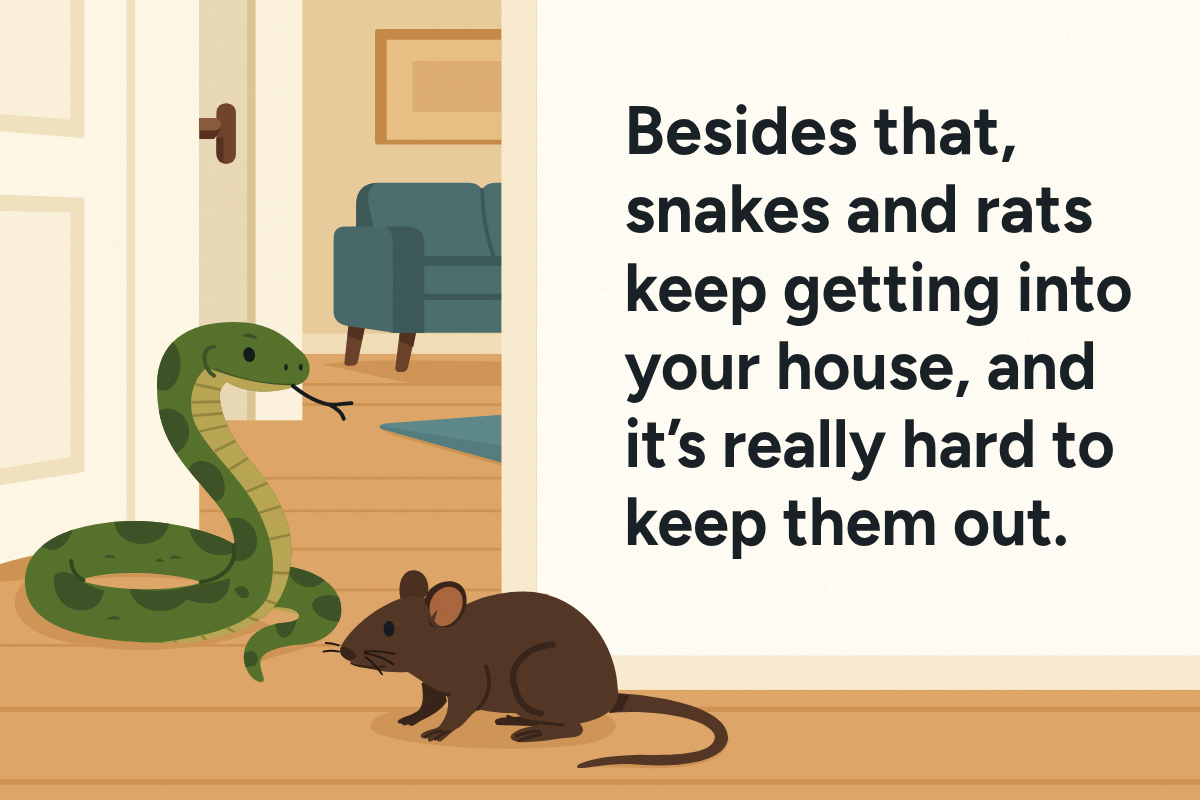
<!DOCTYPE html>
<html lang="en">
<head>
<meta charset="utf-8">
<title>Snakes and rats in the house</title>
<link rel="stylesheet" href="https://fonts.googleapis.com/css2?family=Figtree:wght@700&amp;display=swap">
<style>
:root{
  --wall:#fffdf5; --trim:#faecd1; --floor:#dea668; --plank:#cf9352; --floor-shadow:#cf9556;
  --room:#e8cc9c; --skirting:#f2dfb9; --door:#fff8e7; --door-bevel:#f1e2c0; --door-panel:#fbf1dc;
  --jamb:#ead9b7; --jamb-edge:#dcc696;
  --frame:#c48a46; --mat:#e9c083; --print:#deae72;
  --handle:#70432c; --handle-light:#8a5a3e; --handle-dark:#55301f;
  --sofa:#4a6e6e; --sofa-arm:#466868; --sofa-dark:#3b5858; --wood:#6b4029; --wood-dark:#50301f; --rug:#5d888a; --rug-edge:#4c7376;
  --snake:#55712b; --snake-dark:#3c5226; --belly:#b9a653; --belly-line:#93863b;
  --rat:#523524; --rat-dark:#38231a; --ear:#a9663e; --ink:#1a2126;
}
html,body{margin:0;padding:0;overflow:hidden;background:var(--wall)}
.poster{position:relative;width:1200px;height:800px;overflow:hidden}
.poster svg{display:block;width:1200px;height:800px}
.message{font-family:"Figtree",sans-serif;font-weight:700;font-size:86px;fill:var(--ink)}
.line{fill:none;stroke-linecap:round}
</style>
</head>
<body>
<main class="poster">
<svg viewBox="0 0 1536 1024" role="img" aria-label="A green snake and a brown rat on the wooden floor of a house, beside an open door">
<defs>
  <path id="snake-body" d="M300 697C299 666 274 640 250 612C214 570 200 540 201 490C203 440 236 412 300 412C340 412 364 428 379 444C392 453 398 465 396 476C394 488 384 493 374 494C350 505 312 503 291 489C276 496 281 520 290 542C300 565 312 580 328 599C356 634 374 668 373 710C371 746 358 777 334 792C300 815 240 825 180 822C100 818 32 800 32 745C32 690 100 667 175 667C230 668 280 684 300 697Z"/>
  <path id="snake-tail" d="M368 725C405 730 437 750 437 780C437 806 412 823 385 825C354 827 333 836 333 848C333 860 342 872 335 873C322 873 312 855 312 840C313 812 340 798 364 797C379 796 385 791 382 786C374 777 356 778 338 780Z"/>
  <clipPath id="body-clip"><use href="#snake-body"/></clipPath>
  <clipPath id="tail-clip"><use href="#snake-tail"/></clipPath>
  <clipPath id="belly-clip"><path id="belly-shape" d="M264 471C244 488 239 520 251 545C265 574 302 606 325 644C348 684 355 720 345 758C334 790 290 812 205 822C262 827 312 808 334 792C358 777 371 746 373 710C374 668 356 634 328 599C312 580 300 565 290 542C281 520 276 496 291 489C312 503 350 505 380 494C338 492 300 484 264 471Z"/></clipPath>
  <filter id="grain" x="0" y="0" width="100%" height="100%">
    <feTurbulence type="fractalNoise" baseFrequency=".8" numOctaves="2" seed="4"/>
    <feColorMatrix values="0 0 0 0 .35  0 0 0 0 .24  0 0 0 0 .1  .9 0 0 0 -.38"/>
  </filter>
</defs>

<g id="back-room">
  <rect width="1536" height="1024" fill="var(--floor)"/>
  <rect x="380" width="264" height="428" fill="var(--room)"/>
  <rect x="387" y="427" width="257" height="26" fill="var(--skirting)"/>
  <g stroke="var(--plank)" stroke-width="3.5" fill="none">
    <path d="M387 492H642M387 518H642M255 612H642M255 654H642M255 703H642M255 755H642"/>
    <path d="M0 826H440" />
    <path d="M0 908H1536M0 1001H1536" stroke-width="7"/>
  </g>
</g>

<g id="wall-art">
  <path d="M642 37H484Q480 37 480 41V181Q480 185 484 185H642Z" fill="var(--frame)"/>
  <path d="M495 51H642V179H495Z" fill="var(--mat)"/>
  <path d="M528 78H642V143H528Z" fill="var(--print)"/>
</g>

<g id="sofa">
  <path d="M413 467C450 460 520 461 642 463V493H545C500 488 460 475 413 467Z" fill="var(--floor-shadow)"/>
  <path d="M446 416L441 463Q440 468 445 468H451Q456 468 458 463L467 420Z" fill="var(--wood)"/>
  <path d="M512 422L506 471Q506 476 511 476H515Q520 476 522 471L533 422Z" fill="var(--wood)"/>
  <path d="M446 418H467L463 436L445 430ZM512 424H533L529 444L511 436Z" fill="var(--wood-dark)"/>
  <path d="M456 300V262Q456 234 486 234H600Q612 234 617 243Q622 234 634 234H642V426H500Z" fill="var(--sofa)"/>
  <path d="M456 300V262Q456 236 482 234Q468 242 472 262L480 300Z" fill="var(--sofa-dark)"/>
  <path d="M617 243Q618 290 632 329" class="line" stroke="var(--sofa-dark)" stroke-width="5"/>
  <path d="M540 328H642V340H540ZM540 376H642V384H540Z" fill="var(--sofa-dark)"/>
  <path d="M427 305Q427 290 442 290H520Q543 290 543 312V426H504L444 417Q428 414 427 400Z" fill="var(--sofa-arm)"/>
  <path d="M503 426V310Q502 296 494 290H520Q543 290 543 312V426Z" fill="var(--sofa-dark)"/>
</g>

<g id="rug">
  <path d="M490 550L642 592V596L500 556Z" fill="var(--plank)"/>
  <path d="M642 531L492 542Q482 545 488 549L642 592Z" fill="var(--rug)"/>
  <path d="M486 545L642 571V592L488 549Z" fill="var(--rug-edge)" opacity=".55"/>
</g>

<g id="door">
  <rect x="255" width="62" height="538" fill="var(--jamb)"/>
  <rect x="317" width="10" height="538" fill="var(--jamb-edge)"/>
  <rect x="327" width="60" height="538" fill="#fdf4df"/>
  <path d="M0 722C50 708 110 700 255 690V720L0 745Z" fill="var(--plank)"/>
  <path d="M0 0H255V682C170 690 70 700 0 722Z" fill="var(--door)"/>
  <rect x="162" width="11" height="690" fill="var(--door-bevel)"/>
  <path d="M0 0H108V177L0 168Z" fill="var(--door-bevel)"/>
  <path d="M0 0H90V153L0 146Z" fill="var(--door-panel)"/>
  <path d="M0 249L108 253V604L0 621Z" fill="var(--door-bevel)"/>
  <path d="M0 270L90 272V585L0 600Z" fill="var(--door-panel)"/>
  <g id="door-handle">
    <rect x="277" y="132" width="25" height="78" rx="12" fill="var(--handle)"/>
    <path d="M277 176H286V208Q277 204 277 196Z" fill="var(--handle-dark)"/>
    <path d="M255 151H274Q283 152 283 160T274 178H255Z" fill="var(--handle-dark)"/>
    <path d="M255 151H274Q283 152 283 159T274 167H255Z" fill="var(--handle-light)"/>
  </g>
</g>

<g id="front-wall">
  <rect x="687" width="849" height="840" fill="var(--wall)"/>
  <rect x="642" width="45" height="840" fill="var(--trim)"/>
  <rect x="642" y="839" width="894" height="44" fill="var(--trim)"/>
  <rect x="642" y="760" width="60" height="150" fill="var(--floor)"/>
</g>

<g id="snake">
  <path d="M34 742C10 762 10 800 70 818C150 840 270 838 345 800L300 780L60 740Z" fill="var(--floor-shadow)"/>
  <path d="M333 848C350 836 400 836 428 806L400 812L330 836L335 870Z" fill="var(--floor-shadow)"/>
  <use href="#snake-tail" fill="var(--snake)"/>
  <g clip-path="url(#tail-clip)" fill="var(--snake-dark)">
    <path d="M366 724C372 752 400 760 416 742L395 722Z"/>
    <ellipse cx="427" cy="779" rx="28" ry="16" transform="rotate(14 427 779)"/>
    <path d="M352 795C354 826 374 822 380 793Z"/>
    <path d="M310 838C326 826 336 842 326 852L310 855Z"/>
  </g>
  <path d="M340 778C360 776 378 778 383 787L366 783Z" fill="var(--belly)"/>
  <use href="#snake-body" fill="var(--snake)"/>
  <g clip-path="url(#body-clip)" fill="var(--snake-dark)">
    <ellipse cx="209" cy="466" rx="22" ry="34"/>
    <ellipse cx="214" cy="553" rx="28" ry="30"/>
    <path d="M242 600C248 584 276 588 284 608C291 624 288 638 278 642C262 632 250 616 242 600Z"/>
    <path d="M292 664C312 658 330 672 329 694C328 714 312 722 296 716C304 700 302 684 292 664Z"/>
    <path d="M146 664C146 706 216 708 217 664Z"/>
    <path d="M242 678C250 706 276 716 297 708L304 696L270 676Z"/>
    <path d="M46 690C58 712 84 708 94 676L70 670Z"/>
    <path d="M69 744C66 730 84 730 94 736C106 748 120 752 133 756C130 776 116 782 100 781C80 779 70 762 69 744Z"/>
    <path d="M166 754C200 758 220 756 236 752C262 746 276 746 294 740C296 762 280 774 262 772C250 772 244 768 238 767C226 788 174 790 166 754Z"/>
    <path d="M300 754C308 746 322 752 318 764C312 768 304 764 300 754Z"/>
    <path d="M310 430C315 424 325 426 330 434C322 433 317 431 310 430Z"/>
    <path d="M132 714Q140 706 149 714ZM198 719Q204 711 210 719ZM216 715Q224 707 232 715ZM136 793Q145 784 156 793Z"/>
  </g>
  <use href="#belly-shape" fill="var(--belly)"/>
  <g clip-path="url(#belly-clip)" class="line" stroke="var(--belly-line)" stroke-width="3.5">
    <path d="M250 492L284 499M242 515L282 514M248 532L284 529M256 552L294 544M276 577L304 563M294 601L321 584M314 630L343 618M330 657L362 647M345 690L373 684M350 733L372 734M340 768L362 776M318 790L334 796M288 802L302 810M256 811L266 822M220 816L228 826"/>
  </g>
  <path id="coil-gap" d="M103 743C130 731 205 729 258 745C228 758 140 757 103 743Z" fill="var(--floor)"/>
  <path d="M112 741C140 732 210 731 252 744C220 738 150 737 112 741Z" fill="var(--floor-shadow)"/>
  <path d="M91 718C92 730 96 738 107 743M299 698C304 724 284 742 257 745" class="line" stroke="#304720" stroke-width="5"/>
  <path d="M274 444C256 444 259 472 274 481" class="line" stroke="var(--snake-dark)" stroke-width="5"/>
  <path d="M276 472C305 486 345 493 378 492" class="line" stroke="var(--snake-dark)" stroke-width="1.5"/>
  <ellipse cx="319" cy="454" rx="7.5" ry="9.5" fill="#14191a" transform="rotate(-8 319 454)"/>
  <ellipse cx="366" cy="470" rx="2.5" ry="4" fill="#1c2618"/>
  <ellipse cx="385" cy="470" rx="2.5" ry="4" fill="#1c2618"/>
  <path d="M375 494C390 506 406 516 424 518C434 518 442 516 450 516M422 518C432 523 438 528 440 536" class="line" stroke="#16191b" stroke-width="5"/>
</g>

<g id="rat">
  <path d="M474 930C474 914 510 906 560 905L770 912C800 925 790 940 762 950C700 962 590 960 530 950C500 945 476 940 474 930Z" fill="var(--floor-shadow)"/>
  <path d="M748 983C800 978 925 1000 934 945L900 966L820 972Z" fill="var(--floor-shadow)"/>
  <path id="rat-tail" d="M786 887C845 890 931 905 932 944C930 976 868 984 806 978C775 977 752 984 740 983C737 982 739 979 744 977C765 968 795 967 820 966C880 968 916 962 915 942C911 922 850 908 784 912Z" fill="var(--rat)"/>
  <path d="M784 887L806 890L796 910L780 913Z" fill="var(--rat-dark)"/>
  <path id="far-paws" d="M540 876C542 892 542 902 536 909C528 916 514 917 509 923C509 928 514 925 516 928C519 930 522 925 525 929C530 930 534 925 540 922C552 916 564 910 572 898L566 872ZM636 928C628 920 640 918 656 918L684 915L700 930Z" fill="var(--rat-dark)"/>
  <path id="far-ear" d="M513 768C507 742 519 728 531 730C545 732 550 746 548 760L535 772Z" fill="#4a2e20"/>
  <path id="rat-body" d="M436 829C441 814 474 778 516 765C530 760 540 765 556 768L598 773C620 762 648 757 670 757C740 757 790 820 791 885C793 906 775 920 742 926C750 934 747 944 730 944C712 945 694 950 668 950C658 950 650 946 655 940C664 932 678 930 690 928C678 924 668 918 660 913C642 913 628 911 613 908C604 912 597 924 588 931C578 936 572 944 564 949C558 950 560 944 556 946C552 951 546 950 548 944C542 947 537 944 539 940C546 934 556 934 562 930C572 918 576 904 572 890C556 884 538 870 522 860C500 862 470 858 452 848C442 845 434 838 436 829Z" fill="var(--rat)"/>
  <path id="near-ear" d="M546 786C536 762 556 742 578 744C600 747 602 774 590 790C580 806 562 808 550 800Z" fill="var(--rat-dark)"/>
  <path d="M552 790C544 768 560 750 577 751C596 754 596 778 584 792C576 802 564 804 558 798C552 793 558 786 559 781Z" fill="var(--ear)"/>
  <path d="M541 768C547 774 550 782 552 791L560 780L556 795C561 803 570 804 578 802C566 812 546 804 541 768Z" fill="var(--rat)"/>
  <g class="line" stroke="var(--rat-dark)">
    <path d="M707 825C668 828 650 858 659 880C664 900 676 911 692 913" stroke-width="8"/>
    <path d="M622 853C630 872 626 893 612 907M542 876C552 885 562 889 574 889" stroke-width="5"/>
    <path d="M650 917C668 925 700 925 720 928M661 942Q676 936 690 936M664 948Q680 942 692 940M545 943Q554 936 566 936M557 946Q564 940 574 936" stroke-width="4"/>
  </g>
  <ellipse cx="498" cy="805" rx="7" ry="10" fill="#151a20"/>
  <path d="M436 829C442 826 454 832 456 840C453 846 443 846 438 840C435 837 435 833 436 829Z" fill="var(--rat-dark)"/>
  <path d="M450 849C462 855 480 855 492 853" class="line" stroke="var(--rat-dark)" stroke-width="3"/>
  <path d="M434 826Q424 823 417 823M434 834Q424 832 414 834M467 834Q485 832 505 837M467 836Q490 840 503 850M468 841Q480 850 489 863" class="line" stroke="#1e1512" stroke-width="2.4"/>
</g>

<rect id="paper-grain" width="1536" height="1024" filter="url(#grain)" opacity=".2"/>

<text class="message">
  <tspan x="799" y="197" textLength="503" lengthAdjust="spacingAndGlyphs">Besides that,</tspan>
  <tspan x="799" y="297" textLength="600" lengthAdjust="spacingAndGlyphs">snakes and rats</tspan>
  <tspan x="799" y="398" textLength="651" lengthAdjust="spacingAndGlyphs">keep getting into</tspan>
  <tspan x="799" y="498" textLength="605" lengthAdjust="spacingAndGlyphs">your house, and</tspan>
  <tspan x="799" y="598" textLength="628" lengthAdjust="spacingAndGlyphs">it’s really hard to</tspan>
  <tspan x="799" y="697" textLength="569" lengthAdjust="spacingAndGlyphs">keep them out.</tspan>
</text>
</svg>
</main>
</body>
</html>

- - - - - - -

### Work task
Determine how many lines of the listing above hold the word "house". Report that number without anything else.

### Exercise result
3